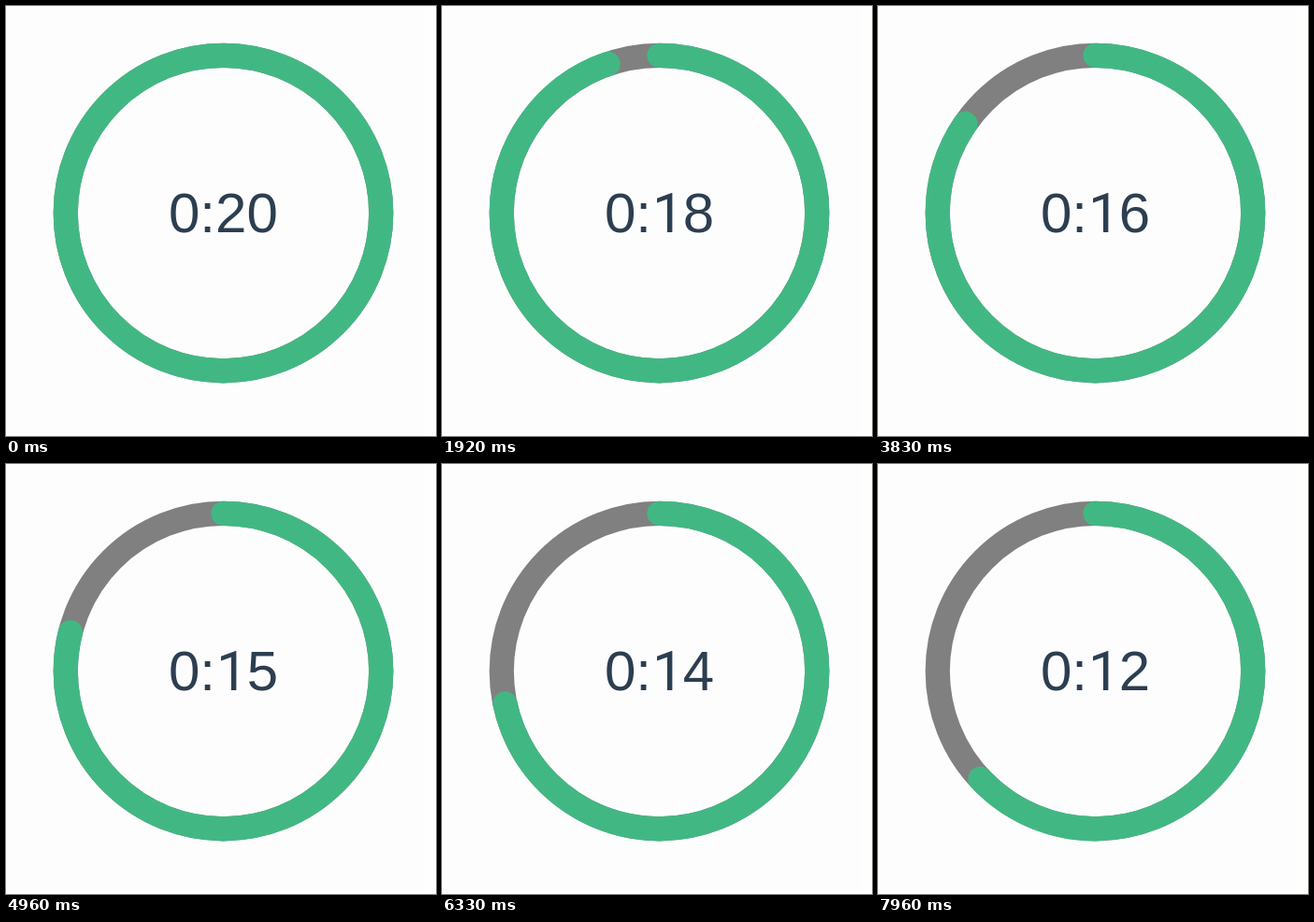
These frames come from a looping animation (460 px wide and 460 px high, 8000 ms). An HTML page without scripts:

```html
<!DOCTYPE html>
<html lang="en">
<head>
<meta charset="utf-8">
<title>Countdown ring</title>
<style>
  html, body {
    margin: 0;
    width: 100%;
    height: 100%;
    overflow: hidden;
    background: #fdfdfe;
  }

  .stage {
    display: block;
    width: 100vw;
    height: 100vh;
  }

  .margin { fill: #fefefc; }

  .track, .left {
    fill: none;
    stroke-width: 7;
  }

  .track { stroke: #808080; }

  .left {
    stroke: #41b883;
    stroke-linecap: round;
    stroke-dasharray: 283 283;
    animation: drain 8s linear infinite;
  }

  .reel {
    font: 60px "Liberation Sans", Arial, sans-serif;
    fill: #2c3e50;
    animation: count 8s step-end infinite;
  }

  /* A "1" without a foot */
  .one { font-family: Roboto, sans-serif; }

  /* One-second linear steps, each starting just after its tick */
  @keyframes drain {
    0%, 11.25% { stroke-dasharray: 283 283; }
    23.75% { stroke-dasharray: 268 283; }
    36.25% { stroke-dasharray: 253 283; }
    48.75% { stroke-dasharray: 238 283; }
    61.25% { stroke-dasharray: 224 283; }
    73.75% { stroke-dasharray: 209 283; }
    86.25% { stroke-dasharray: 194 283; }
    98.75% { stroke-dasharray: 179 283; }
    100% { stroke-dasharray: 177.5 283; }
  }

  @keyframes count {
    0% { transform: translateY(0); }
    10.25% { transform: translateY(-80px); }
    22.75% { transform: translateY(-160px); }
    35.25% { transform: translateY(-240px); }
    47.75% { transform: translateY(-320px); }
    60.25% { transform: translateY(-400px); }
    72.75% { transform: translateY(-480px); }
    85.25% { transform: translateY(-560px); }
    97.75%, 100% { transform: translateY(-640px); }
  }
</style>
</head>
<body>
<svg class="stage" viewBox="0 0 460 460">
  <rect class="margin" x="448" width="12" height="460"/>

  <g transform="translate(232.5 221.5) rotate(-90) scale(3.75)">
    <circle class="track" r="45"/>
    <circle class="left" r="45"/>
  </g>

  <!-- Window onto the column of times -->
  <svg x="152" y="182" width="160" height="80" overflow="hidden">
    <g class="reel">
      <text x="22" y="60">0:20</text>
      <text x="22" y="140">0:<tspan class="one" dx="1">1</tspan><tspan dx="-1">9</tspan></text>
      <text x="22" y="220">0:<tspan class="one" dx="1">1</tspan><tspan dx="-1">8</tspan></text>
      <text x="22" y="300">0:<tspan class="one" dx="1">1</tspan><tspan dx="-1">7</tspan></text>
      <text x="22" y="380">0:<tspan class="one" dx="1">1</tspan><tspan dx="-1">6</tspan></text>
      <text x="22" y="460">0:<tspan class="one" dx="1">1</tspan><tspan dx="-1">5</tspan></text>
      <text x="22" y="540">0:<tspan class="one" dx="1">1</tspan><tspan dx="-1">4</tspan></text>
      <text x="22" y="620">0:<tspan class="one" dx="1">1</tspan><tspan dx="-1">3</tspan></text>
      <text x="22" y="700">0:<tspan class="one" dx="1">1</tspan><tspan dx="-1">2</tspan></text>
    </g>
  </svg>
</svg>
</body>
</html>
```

········

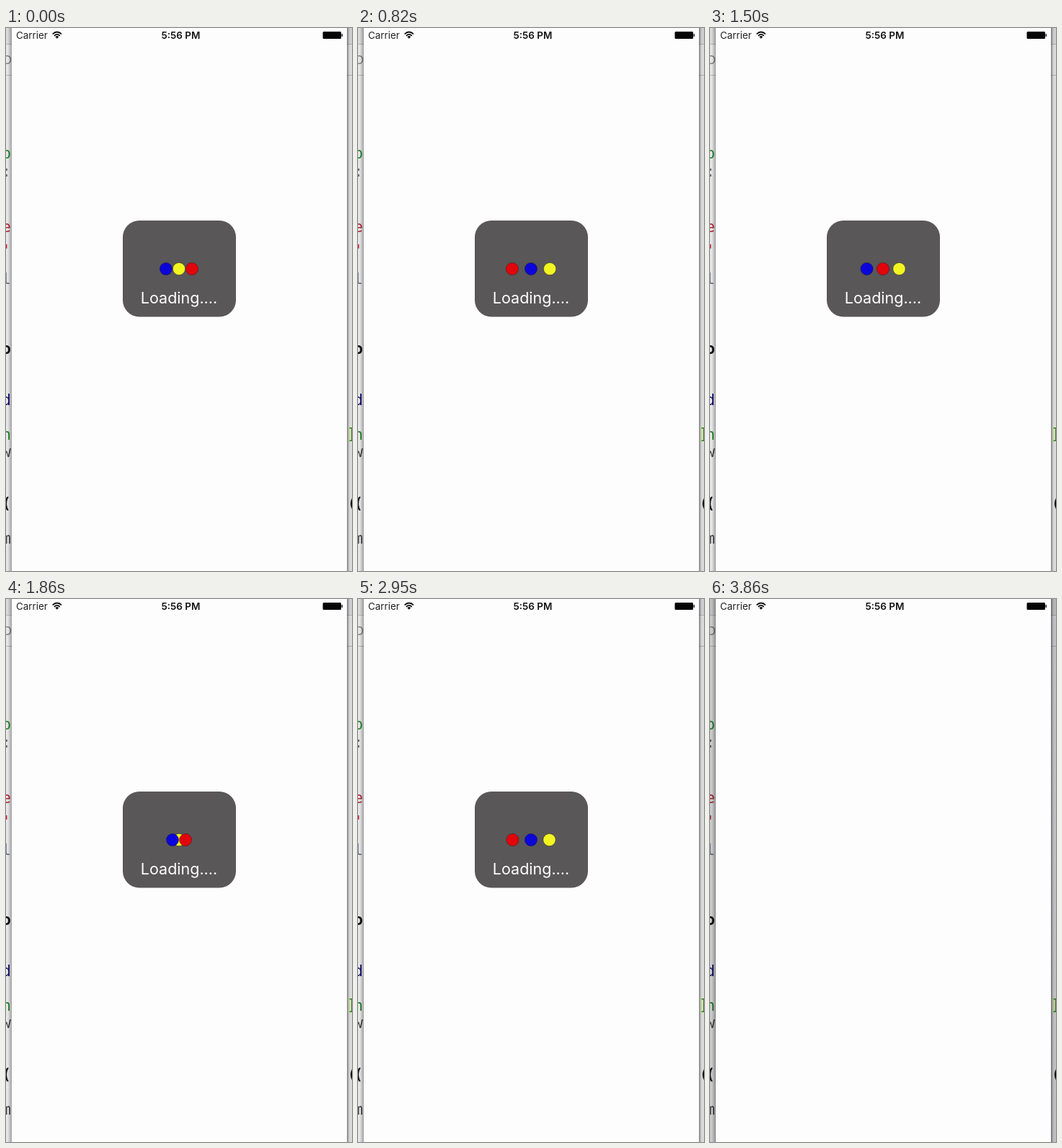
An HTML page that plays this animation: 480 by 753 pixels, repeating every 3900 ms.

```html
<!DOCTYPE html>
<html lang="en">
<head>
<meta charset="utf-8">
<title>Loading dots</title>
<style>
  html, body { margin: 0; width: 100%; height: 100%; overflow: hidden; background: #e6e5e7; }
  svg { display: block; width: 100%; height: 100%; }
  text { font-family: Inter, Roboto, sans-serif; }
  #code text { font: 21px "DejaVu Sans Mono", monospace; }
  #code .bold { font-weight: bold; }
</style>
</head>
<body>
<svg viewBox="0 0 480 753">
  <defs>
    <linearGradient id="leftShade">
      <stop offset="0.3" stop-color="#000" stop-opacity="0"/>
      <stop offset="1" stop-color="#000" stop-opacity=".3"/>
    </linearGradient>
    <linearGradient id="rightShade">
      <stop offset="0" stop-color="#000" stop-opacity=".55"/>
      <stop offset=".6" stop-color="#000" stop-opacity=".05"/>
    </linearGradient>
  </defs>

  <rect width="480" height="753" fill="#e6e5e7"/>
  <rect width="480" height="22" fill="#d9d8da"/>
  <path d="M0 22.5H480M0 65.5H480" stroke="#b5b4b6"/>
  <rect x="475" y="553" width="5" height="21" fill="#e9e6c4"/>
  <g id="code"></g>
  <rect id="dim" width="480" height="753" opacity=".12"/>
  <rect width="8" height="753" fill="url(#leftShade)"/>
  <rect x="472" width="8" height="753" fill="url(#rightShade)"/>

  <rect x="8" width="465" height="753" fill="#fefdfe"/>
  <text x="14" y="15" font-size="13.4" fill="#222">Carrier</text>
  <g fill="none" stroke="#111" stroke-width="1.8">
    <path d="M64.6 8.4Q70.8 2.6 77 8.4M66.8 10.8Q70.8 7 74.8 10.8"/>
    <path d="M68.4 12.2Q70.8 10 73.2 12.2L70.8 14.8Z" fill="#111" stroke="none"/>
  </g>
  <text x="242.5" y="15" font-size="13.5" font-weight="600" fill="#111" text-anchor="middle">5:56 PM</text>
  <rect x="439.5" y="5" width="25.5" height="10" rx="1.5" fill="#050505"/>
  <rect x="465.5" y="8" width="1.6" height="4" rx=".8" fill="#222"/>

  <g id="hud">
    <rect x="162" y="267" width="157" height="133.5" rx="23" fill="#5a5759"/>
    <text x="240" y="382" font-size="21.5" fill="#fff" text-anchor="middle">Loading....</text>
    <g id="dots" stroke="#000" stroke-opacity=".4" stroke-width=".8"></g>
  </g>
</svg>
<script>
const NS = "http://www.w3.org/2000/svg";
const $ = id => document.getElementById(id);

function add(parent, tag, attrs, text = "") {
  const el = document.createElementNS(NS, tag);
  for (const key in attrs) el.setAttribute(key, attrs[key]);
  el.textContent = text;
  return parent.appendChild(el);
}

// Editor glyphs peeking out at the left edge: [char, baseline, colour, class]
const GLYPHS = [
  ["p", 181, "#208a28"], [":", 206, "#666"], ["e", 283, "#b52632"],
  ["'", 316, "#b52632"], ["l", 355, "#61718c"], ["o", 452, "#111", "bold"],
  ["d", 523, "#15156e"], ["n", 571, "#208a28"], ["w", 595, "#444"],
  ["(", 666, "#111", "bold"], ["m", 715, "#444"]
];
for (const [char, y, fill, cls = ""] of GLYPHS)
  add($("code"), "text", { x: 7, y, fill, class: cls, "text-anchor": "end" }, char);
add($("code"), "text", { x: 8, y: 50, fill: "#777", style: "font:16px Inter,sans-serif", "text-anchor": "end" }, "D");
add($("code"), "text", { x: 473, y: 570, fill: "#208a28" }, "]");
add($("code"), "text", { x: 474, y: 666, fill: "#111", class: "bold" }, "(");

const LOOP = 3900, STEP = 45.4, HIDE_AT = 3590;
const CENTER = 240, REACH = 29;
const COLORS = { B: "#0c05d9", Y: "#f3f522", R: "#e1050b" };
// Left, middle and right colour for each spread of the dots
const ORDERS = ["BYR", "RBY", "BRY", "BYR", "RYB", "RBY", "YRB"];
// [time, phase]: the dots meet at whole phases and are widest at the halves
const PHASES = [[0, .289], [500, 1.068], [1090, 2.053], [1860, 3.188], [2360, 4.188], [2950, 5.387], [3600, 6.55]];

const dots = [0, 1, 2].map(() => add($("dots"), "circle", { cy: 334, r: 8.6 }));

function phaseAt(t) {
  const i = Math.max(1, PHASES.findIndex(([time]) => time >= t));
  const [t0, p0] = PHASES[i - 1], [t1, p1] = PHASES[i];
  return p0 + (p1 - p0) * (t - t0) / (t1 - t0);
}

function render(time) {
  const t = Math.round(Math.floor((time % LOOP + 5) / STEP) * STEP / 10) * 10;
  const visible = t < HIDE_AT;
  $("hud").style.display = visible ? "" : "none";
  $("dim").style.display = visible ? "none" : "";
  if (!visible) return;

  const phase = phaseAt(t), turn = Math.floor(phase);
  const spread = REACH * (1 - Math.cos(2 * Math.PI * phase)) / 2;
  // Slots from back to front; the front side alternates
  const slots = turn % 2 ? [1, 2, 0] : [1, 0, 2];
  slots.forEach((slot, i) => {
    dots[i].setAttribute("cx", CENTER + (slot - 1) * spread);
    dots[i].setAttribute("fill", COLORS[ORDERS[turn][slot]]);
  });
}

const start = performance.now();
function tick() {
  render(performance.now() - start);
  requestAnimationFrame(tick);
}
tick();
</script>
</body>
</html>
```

········

Check every line above for the string "style", and copy the ones that have it.

**Result of this exercise:**
<style>
</style>
<style>
</style>
add($("code"), "text", { x: 8, y: 50, fill: "#777", style: "font:16px Inter,sans-serif", "text-anchor": "end" }, "D");
  $("hud").style.display = visible ? "" : "none";
  $("dim").style.display = visible ? "none" : "";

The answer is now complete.